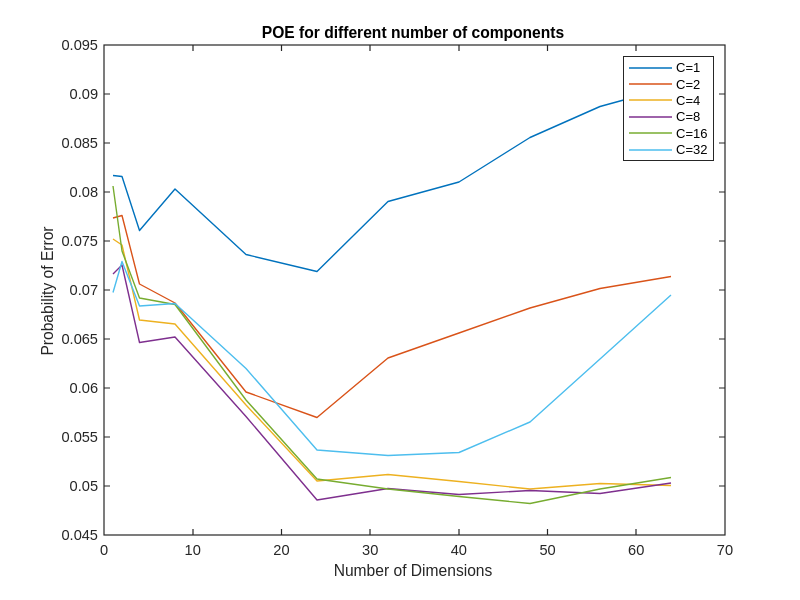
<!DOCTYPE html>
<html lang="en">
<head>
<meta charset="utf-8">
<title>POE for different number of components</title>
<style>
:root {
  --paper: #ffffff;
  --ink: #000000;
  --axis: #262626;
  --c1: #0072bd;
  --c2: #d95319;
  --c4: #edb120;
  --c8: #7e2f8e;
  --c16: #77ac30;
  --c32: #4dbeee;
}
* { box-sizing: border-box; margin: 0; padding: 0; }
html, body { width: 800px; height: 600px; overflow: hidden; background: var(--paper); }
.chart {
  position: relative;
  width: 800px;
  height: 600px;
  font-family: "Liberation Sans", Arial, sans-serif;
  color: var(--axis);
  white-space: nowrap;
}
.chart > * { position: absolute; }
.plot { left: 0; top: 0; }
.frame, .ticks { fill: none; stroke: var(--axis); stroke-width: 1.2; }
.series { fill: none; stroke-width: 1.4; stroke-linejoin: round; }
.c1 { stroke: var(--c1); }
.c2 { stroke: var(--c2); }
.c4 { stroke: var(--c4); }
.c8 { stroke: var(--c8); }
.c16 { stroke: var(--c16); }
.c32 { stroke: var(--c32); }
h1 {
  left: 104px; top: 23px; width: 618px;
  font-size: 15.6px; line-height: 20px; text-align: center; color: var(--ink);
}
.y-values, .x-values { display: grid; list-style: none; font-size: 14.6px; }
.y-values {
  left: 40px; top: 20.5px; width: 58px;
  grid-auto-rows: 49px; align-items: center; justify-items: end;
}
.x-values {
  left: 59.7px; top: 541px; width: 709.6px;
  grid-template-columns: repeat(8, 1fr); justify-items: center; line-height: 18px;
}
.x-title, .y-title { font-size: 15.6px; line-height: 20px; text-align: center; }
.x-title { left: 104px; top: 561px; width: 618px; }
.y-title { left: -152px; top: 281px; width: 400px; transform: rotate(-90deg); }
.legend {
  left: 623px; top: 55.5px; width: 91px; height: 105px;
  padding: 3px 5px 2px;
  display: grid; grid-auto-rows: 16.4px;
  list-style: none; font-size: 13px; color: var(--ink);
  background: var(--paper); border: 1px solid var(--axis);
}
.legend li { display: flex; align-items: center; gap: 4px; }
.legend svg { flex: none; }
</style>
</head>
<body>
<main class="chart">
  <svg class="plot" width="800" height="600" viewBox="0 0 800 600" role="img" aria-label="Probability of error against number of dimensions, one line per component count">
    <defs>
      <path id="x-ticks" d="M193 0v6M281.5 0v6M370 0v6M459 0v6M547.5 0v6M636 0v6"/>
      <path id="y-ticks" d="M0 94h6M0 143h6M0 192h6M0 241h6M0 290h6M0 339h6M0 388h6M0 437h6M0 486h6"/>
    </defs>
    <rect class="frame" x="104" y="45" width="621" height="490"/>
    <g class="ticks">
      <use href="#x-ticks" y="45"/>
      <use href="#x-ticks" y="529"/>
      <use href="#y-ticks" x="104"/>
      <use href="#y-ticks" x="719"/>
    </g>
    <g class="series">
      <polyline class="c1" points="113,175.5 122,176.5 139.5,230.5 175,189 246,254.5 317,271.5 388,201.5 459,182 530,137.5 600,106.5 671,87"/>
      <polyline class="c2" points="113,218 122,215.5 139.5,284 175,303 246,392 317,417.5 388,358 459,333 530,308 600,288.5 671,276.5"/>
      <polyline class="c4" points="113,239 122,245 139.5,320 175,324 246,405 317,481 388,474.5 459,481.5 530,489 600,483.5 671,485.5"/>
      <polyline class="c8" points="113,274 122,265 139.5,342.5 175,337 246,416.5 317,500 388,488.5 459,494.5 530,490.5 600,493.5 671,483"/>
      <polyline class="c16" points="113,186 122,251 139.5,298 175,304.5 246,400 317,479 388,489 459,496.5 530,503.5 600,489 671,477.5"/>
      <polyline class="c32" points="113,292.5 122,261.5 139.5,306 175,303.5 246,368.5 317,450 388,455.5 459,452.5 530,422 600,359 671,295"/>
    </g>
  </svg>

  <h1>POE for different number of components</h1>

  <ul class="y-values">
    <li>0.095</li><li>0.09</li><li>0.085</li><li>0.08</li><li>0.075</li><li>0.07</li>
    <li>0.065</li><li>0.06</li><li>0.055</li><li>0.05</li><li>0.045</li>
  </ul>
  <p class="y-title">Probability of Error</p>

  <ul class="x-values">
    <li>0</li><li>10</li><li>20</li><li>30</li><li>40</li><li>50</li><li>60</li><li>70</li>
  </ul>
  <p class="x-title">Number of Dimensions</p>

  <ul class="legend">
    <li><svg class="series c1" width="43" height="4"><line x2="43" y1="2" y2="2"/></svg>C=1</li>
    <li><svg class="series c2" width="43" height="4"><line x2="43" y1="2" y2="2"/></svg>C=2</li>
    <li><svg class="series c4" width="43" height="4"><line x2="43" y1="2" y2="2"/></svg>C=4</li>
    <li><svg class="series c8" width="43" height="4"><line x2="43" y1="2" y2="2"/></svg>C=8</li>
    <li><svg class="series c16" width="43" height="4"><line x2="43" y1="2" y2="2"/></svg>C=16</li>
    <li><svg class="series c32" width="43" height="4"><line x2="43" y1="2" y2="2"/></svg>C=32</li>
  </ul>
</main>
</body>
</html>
■ ■ ■
Write out all the data exactly, minus pictures.

** EXERCISE RESPONSE **
<!DOCTYPE html>
<html lang="en">
<head>
<meta charset="utf-8">
<title>POE for different number of components</title>
<style>
:root {
  --paper: #ffffff;
  --ink: #000000;
  --axis: #262626;
  --c1: #0072bd;
  --c2: #d95319;
  --c4: #edb120;
  --c8: #7e2f8e;
  --c16: #77ac30;
  --c32: #4dbeee;
}
* { box-sizing: border-box; margin: 0; padding: 0; }
html, body { width: 800px; height: 600px; overflow: hidden; background: var(--paper); }
.chart {
  position: relative;
  width: 800px;
  height: 600px;
  font-family: "Liberation Sans", Arial, sans-serif;
  color: var(--axis);
  white-space: nowrap;
}
.chart > * { position: absolute; }
.plot { left: 0; top: 0; }
.frame, .ticks { fill: none; stroke: var(--axis); stroke-width: 1.2; }
.series { fill: none; stroke-width: 1.4; stroke-linejoin: round; }
.c1 { stroke: var(--c1); }
.c2 { stroke: var(--c2); }
.c4 { stroke: var(--c4); }
.c8 { stroke: var(--c8); }
.c16 { stroke: var(--c16); }
.c32 { stroke: var(--c32); }
h1 {
  left: 104px; top: 23px; width: 618px;
  font-size: 15.6px; line-height: 20px; text-align: center; color: var(--ink);
}
.y-values, .x-values { display: grid; list-style: none; font-size: 14.6px; }
.y-values {
  left: 40px; top: 20.5px; width: 58px;
  grid-auto-rows: 49px; align-items: center; justify-items: end;
}
.x-values {
  left: 59.7px; top: 541px; width: 709.6px;
  grid-template-columns: repeat(8, 1fr); justify-items: center; line-height: 18px;
}
.x-title, .y-title { font-size: 15.6px; line-height: 20px; text-align: center; }
.x-title { left: 104px; top: 561px; width: 618px; }
.y-title { left: -152px; top: 281px; width: 400px; transform: rotate(-90deg); }
.legend {
  left: 623px; top: 55.5px; width: 91px; height: 105px;
  padding: 3px 5px 2px;
  display: grid; grid-auto-rows: 16.4px;
  list-style: none; font-size: 13px; color: var(--ink);
  background: var(--paper); border: 1px solid var(--axis);
}
.legend li { display: flex; align-items: center; gap: 4px; }
.legend svg { flex: none; }
</style>
</head>
<body>
<main class="chart">
  <svg class="plot" width="800" height="600" viewBox="0 0 800 600" role="img" aria-label="Probability of error against number of dimensions, one line per component count">
    <defs>
      <path id="x-ticks" d="M193 0v6M281.5 0v6M370 0v6M459 0v6M547.5 0v6M636 0v6"/>
      <path id="y-ticks" d="M0 94h6M0 143h6M0 192h6M0 241h6M0 290h6M0 339h6M0 388h6M0 437h6M0 486h6"/>
    </defs>
    <rect class="frame" x="104" y="45" width="621" height="490"/>
    <g class="ticks">
      <use href="#x-ticks" y="45"/>
      <use href="#x-ticks" y="529"/>
      <use href="#y-ticks" x="104"/>
      <use href="#y-ticks" x="719"/>
    </g>
    <g class="series">
      <polyline class="c1" points="113,175.5 122,176.5 139.5,230.5 175,189 246,254.5 317,271.5 388,201.5 459,182 530,137.5 600,106.5 671,87"/>
      <polyline class="c2" points="113,218 122,215.5 139.5,284 175,303 246,392 317,417.5 388,358 459,333 530,308 600,288.5 671,276.5"/>
      <polyline class="c4" points="113,239 122,245 139.5,320 175,324 246,405 317,481 388,474.5 459,481.5 530,489 600,483.5 671,485.5"/>
      <polyline class="c8" points="113,274 122,265 139.5,342.5 175,337 246,416.5 317,500 388,488.5 459,494.5 530,490.5 600,493.5 671,483"/>
      <polyline class="c16" points="113,186 122,251 139.5,298 175,304.5 246,400 317,479 388,489 459,496.5 530,503.5 600,489 671,477.5"/>
      <polyline class="c32" points="113,292.5 122,261.5 139.5,306 175,303.5 246,368.5 317,450 388,455.5 459,452.5 530,422 600,359 671,295"/>
    </g>
  </svg>

  <h1>POE for different number of components</h1>

  <ul class="y-values">
    <li>0.095</li><li>0.09</li><li>0.085</li><li>0.08</li><li>0.075</li><li>0.07</li>
    <li>0.065</li><li>0.06</li><li>0.055</li><li>0.05</li><li>0.045</li>
  </ul>
  <p class="y-title">Probability of Error</p>

  <ul class="x-values">
    <li>0</li><li>10</li><li>20</li><li>30</li><li>40</li><li>50</li><li>60</li><li>70</li>
  </ul>
  <p class="x-title">Number of Dimensions</p>

  <ul class="legend">
    <li><svg class="series c1" width="43" height="4"><line x2="43" y1="2" y2="2"/></svg>C=1</li>
    <li><svg class="series c2" width="43" height="4"><line x2="43" y1="2" y2="2"/></svg>C=2</li>
    <li><svg class="series c4" width="43" height="4"><line x2="43" y1="2" y2="2"/></svg>C=4</li>
    <li><svg class="series c8" width="43" height="4"><line x2="43" y1="2" y2="2"/></svg>C=8</li>
    <li><svg class="series c16" width="43" height="4"><line x2="43" y1="2" y2="2"/></svg>C=16</li>
    <li><svg class="series c32" width="43" height="4"><line x2="43" y1="2" y2="2"/></svg>C=32</li>
  </ul>
</main>
</body>
</html>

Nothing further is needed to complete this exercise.